I'm particularly interested in
- Chinese morning and evening service
- Tibetan sadhanas that a monk recites every day
- Theravada Pali suttas and chants
Are these read in modern times by and to an audience that understands the language? I obviously believe some one knows medieval Chinese and Pali or there wouldn't be translations. But is a lengthy period of language study part of becoming a monk, and if it isn't, doesn't that mean that the monks and more so the laity have no idea what is being said?
I have the luxury of reading all the sutras in English translation. It is only dawning on me that possibly for some or most of the time, sutras are akin to a very long dhāraṇī.
This question was prompted by this quote from a Nichiren/SGI book
Even though you may not understand what you are saying, your voice definitely reaches the Gohonzon, all Buddhists dieties, and all Buddhas and bodhisattvas over three existences and in the ten directions. In response, the entire universe bathes you in the light of good fortune.
The Heart of the Lotus Sutra, Ikeda.
To clarify, the question is not "Is mantrayana efficacious?", but if that is the question you want to answer, I already asked that a while back.

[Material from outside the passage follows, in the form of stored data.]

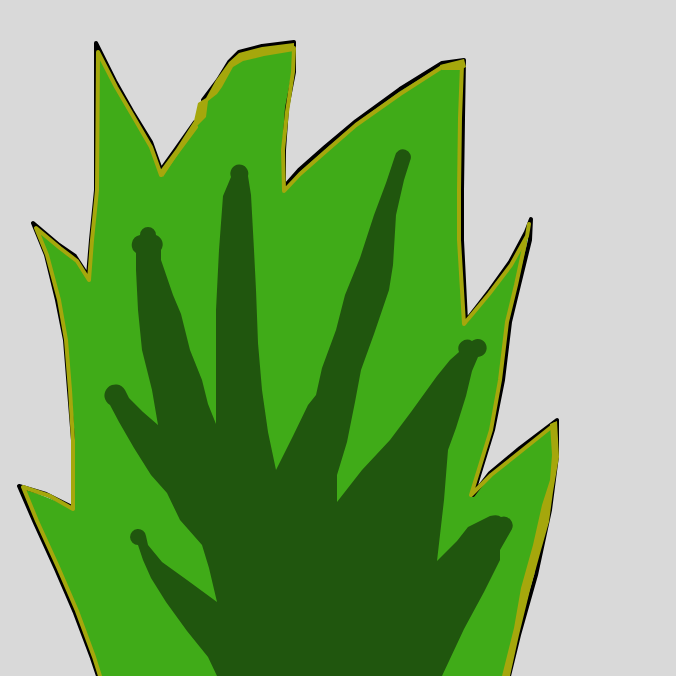
<!DOCTYPE html>
<html lang="en">
<head>
<meta charset="utf-8">
<title>Spiky leaf</title>
<style>
:root {
  --backdrop: #d9d9d9;
  --leaf: #40ab18;
  --core: #20560e;
  --edge: #a5a70c;
  --ink: #000000;
}
html, body { margin: 0; height: 100%; overflow: hidden; background: var(--backdrop); }
.leaf-art { display: block; width: 676px; height: 676px; background: var(--backdrop); }
.leaf-fill { fill: var(--leaf); }
.core { fill: var(--core); }
.ink-line, .edge-line { fill: none; stroke-linecap: round; stroke-linejoin: round; }
.ink-line { stroke: var(--ink); stroke-width: 4; }
.edge-line { stroke: var(--edge); stroke-width: 4; }
.edge-shape { fill: var(--edge); }
</style>
</head>
<body>
<svg class="leaf-art" viewBox="0 0 676 676" role="img" aria-label="Bright green spiky leaf with dark green branching core">
  <path class="leaf-fill" d="M98 680L92 657L76 613L57 569L36 523L21 487L73 508L73 440L69 390L65 340L58 300L46 255L34 225L60 246L76 258L89 279L92 240L97 190L97 120L97 47L116 84L133 114L150 145L161 174L176 152L196 124L204 104L218 84L230 64L240 54L262 48L293 44L294 72L287 110L284 150L284 189L299 172L325 149L356 123L400 91L442 65L463 63L462 118L461 190L461 240L465 323L491 290L510 264L530 224L525 255L509 322L502 380L492 430L473 495L490 474L520 450L556 422L556 470L548 520L532 580L506 680Z"/>

  <g class="ink-line">
    <path d="M98 676L92 658L75 613L56 569L35 523L19 486L46 494L72 507"/>
    <path d="M73 500V440L69 390L65 340L57 300L46 255L33 223L59 245L75 256L88 276L91 240L96 190L96 43L115 81L132 111L151 142L161 170L176 149L195 122"/>
    <path d="M203 100L218 80L229 62L239 52L262 46L294 42L294 72L287 108L284 150V187L299 170L325 147L356 121L400 89L442 63L464 60L463 118L462 190V240L466 321L490 290L510 262L526 232L531 219L530 240L519 285L510 322L503 380L493 430L473 495L490 473L520 448L557 420L557 456L550 510L536 575L519 635L509 676"/>
  </g>

  <g class="edge-line">
    <path d="M100 676L94 657L77 611L58 567L37 521L23 487L50 496L73 509L73 440L70 390L66 340L59 300L47 255L36 228L60 248L77 261L89 280L92 240L97 190L98 52L116 87L133 116L151 147L161 175L176 154L196 127"/>
    <path d="M294 48L293 72L287 112L283 150L284 191L300 174L325 152L356 125L400 94L442 67L462 65L460 118L459 190V240L464 324L489 294L511 265L527 236L529 224"/>
    <path d="M525 243L516 285L507 322L500 380L491 430L471 495L491 475L520 452L555 424"/>
  </g>
  <path class="edge-shape" d="M159 172L176 149L194 121L198 103L206 98L216 80L229 62L239 53L262 47L294 43V51L264 56L243 61L233 67L222 87L217 94L208 101L206 117L196 127L178 154L163 177Z"/>
  <path class="edge-shape" d="M440 65L464 59L466 67L460 70L442 70Z"/>
  <path class="edge-shape" d="M550 424L557 421L559 457L553 492L549 522L541 550L530 590L519 635L510 676H502L514 628L521 588L533 545L542 505L550 480L552 455Z"/>

  <path class="core" d="M217 676L208 657L187 631L166 602L151 578L143 560L138 545A8 8 0 1 1 146 536L148 545L162 562L187 580L217 602L209 568L202 545L180 520L167 493L151 475L134 448L119 422L110 405A11 11 0 1 1 125 390L129 398L143 412L158 425L152 390L142 350L138 310L136 270V253A10 10 0 0 1 140 235A8 8 0 0 1 156 235A10 10 0 0 1 161 250V260L173 295L181 314L190 350L202 380L208 404L216 424V310L219 250L223 196L231 177A9 9 0 1 1 248 176L251 195L254 250L256 290L258 343L262 390L268 432L276 470L293 436L308 405L316 395L322 368L336 330L345 295L360 258L374 215L386 183L395 156A8 8 0 1 1 410 161L404 180L396 215L393 265L389 290L374 334L361 370L355 402L347 442L337 475L337 502L362 470L390 440L411 412L437 376L450 360L459 352A9 9 0 0 1 472 341A9 9 0 1 1 478 357L472 371L466 396L456 428L448 450L444 500L437 561L457 541L468 527L490 516Q498 514 501 517A9 9 0 0 1 512 529L500 550V560L484 592L464 629L442 676Z"/>
</svg>
</body>
</html>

The question is, as practiced, an in doctrine, do the various Buddhist institutions expect their monks and laity to understand what they chant?